Starting next year, states will be able to take part in a sweeping expansion of the health care program Medicaid, and the federal government will pick up most of the cost. But it's still not clear if that expansion will take place in Kansas, where the state's Medicaid program is known as KanCare.
As Lawmakers and Gov. Sam Brownback consider the expansion, some Kansans are trying to make their voices heard.
Wichita and Sedgwick County election results are in; Anti-abortion legislation passes in Senate; Drug testing bill ready for Gov's signature; Ogallala Aquifer group to meet; Prison art on display at Statehouse.
Close Races For Wichita City Council, School Board
Wichita and Sedgwick county elections were held Tuesday. Wichita saw close races in for both City Council and School Board.
The agency that was formed by the 2012 Kansas legislature to replace the Kansas Arts Commission is holding a series of public input meetings.
The Kansas Creative Arts Industries Commission (CAIC) seeks public input to guide future activities and to help draft a strategic plan for FY 2014 that starts July 1.
The CIAC was awarded $700,000 for operations and grants in fiscal year 2013. It was the first time that state funding was available for Kansas arts agencies since Gov. Sam Brownback fired the staff of the Kansas Arts Commission and vetoed arts funding in 2011.
The city of Wichita has scheduled six public meetings to get input from residents on how to respond to prolonged drought conditions. Officials want to gather information about how people are being affected by the drought and to generate ideas for extending the water supply.
“We’re looking for water utility customers, both residential and business, to weigh in on the issue,” said Ben Nelson, strategic services manager for Wichita's Public Works and Utilities.

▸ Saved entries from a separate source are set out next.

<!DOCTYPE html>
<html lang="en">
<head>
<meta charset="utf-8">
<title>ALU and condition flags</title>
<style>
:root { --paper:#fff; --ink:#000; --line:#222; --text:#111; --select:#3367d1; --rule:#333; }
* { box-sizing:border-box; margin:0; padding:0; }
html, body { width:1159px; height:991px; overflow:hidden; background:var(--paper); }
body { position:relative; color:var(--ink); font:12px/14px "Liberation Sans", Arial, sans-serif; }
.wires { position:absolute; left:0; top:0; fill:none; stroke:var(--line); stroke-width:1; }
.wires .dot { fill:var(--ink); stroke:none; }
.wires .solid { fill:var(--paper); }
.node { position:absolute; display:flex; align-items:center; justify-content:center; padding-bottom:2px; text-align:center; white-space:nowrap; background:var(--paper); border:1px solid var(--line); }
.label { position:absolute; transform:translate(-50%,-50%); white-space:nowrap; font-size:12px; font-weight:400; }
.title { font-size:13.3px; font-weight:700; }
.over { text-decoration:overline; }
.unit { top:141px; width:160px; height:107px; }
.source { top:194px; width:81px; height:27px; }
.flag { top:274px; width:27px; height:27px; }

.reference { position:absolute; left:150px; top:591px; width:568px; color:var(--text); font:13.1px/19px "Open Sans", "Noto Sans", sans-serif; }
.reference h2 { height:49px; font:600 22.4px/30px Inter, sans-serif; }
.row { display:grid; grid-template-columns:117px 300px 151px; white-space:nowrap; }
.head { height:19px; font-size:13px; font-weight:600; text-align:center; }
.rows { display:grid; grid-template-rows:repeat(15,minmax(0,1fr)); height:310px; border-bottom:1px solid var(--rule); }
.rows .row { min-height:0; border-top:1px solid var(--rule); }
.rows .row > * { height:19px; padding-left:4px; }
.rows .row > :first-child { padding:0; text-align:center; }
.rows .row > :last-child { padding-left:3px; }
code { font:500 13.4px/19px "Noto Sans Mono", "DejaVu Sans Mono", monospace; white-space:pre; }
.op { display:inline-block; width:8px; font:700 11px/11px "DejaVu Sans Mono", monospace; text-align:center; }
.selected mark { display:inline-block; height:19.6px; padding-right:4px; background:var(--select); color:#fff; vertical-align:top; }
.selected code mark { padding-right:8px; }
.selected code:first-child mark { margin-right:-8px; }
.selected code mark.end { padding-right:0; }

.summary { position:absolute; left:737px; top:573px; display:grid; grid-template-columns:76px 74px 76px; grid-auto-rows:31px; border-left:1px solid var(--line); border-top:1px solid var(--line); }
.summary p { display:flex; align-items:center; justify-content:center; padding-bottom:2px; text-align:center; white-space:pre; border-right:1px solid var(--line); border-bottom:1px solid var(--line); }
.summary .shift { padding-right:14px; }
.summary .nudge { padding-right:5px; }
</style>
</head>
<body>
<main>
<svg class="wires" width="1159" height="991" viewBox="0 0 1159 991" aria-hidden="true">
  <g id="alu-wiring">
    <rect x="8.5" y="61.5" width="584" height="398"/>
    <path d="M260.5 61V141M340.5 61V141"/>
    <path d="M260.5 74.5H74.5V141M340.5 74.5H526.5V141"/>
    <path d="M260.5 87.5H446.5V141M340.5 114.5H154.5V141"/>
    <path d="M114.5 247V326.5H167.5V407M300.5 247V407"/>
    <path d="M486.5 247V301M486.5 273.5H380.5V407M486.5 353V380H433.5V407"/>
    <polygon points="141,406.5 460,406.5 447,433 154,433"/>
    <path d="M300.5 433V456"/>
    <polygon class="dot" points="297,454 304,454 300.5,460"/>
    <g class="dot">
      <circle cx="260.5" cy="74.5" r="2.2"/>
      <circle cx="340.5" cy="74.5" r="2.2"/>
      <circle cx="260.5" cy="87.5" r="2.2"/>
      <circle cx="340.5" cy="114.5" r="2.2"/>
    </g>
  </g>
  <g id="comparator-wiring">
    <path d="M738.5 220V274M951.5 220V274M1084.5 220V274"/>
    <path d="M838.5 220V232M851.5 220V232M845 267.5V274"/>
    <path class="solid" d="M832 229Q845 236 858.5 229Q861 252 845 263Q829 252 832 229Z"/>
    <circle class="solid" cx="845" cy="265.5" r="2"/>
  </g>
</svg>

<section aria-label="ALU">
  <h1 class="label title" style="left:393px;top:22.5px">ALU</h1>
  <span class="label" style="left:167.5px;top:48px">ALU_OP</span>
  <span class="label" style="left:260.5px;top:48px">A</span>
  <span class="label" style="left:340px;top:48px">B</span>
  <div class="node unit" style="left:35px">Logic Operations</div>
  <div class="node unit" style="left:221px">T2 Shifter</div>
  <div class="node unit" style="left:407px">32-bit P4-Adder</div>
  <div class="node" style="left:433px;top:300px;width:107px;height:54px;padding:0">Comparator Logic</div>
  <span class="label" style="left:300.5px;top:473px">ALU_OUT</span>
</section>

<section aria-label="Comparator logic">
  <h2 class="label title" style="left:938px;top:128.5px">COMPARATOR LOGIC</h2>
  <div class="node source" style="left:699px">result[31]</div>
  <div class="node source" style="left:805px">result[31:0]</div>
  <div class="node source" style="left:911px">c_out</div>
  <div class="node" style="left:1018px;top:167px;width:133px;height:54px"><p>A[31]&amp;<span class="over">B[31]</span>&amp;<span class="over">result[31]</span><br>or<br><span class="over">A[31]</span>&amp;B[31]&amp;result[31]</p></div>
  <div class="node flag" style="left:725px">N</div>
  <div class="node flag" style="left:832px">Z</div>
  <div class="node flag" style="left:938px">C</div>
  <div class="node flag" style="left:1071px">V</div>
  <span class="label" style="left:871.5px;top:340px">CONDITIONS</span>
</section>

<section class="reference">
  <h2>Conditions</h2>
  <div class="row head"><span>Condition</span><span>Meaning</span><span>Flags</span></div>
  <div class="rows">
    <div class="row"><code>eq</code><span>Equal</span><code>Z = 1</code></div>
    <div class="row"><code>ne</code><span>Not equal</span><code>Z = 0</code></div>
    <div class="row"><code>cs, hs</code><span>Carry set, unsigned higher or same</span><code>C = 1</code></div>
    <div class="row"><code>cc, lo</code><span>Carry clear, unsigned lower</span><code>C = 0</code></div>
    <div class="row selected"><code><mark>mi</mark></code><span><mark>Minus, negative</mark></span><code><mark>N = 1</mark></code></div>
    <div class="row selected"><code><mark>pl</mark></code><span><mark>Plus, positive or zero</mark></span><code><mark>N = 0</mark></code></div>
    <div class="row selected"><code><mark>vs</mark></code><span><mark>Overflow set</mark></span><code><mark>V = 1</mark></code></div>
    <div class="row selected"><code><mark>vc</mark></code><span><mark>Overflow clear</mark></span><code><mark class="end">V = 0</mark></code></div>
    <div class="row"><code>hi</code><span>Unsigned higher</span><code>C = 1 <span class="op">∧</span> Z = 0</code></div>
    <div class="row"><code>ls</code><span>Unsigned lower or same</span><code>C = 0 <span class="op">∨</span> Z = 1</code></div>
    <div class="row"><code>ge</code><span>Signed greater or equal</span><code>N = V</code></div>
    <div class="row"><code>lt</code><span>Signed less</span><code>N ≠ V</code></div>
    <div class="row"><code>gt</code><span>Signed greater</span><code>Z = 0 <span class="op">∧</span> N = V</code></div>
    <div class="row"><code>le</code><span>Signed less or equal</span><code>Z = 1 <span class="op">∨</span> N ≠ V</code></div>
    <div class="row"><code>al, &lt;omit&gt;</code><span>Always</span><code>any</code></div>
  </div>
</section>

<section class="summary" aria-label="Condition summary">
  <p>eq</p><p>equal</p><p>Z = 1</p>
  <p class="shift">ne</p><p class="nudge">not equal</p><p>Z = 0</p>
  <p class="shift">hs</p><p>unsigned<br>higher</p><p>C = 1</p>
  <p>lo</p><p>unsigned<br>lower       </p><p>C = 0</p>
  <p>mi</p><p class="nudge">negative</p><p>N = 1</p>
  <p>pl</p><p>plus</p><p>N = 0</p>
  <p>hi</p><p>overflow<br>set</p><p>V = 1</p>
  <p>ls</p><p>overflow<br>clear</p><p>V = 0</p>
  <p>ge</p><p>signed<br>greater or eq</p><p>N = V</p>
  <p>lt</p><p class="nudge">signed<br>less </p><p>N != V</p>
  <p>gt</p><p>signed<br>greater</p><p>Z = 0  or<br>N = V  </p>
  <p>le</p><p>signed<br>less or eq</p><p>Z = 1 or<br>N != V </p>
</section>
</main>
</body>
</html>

State health officials are working to quiet concerns that a bill would allow for the quarantine of people with HIV.
The bill is aimed at protecting emergency responders, making it easier to test an accident victim's blood to test for HIV or other infectious diseases. But, some were concerned that the bill removed long standing protections for persons with HIV/AIDS, and might open the door for them to be quarantined.